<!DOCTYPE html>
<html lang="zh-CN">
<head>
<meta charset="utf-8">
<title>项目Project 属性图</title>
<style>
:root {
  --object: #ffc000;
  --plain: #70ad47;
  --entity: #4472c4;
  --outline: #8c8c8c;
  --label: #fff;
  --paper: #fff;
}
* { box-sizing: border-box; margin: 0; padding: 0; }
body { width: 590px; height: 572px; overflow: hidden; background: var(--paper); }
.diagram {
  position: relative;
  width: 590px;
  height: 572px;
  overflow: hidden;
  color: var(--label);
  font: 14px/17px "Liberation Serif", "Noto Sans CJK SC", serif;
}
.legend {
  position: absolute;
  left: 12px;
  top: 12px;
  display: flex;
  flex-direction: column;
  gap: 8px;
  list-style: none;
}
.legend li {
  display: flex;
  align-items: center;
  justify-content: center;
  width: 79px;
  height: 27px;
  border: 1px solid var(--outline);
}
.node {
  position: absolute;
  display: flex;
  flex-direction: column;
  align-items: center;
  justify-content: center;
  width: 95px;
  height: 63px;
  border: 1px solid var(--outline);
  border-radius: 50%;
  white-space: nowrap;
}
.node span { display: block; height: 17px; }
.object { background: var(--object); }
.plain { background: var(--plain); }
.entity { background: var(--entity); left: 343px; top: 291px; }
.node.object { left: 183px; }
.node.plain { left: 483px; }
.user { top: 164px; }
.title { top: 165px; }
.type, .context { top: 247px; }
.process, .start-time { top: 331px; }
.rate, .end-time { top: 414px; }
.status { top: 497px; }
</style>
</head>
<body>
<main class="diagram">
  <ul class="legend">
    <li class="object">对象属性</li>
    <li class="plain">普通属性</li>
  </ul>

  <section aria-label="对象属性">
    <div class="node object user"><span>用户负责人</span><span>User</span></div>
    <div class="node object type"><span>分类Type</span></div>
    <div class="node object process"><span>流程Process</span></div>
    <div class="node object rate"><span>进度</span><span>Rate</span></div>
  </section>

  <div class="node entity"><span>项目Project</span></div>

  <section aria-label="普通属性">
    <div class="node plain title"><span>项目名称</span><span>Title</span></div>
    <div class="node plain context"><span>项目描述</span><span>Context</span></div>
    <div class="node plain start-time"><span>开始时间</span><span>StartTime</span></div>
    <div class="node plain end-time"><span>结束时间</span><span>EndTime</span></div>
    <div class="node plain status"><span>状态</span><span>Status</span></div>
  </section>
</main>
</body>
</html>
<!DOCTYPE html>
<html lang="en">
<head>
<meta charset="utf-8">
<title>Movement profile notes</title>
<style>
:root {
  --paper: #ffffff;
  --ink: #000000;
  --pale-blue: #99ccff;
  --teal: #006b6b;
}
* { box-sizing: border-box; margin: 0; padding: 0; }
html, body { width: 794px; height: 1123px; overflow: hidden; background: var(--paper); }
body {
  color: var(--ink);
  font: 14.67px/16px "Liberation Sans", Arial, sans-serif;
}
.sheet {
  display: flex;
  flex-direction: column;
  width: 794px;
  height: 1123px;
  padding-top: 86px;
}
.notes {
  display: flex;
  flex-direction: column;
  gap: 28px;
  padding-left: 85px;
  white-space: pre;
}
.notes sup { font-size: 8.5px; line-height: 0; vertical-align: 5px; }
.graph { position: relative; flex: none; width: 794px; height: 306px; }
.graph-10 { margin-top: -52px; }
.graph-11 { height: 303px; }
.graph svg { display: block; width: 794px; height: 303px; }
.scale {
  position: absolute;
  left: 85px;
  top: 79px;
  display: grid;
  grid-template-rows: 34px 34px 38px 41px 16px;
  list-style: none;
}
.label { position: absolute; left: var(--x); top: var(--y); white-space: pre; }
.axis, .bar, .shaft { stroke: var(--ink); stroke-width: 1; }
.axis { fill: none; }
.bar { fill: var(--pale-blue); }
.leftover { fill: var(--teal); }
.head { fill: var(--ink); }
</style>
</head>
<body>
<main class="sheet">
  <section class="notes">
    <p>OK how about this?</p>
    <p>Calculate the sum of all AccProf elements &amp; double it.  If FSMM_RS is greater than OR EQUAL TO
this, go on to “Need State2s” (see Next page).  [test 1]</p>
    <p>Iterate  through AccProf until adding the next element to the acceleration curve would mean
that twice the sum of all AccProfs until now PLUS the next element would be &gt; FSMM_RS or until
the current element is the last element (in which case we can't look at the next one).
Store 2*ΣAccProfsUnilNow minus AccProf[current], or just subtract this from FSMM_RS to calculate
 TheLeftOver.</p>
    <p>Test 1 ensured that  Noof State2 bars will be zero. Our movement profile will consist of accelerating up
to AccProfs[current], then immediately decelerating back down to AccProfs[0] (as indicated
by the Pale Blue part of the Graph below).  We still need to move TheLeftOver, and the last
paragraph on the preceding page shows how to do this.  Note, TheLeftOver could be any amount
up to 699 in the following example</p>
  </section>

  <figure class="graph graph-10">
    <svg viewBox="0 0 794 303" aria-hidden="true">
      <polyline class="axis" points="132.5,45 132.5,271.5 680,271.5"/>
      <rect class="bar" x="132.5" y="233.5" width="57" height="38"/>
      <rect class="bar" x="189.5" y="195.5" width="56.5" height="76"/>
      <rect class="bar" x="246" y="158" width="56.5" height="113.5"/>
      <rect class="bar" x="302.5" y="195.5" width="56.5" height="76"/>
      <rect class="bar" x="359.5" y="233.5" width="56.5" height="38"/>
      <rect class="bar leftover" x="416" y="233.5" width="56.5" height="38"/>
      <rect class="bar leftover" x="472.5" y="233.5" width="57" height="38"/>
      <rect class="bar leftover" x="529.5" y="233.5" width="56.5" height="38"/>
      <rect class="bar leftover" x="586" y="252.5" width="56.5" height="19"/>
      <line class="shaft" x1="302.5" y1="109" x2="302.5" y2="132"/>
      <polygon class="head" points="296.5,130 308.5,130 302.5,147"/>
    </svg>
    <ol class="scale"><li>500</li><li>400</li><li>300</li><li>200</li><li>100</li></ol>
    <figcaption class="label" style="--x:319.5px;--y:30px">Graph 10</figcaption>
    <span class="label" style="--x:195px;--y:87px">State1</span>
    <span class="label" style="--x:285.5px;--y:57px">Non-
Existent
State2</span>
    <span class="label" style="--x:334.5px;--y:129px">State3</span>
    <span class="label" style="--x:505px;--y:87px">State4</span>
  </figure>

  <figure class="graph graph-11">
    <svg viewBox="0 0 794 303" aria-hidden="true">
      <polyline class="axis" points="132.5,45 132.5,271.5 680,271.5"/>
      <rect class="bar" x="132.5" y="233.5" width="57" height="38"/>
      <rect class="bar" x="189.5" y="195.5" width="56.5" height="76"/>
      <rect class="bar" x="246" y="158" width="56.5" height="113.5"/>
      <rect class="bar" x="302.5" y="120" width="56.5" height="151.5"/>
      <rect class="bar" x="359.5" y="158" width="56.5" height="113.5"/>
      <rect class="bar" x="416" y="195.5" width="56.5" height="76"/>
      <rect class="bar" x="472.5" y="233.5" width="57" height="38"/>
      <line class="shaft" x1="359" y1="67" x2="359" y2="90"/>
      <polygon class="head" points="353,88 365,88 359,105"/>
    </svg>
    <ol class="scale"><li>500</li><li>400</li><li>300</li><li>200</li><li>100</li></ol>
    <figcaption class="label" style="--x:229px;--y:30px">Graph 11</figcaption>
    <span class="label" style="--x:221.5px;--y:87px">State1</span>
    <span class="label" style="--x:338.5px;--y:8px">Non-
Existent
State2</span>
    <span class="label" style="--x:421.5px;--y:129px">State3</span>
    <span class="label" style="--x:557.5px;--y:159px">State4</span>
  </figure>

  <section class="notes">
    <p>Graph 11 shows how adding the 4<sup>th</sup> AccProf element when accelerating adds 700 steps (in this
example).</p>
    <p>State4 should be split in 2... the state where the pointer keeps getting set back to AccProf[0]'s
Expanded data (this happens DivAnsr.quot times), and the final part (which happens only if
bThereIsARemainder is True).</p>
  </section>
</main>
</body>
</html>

......

● **Task prompt**
Collect every line from the records above that contains the word "axis".

● **Task output**
.axis, .bar, .shaft { stroke: var(--ink); stroke-width: 1; }
.axis { fill: none; }
      <polyline class="axis" points="132.5,45 132.5,271.5 680,271.5"/>
      <polyline class="axis" points="132.5,45 132.5,271.5 680,271.5"/>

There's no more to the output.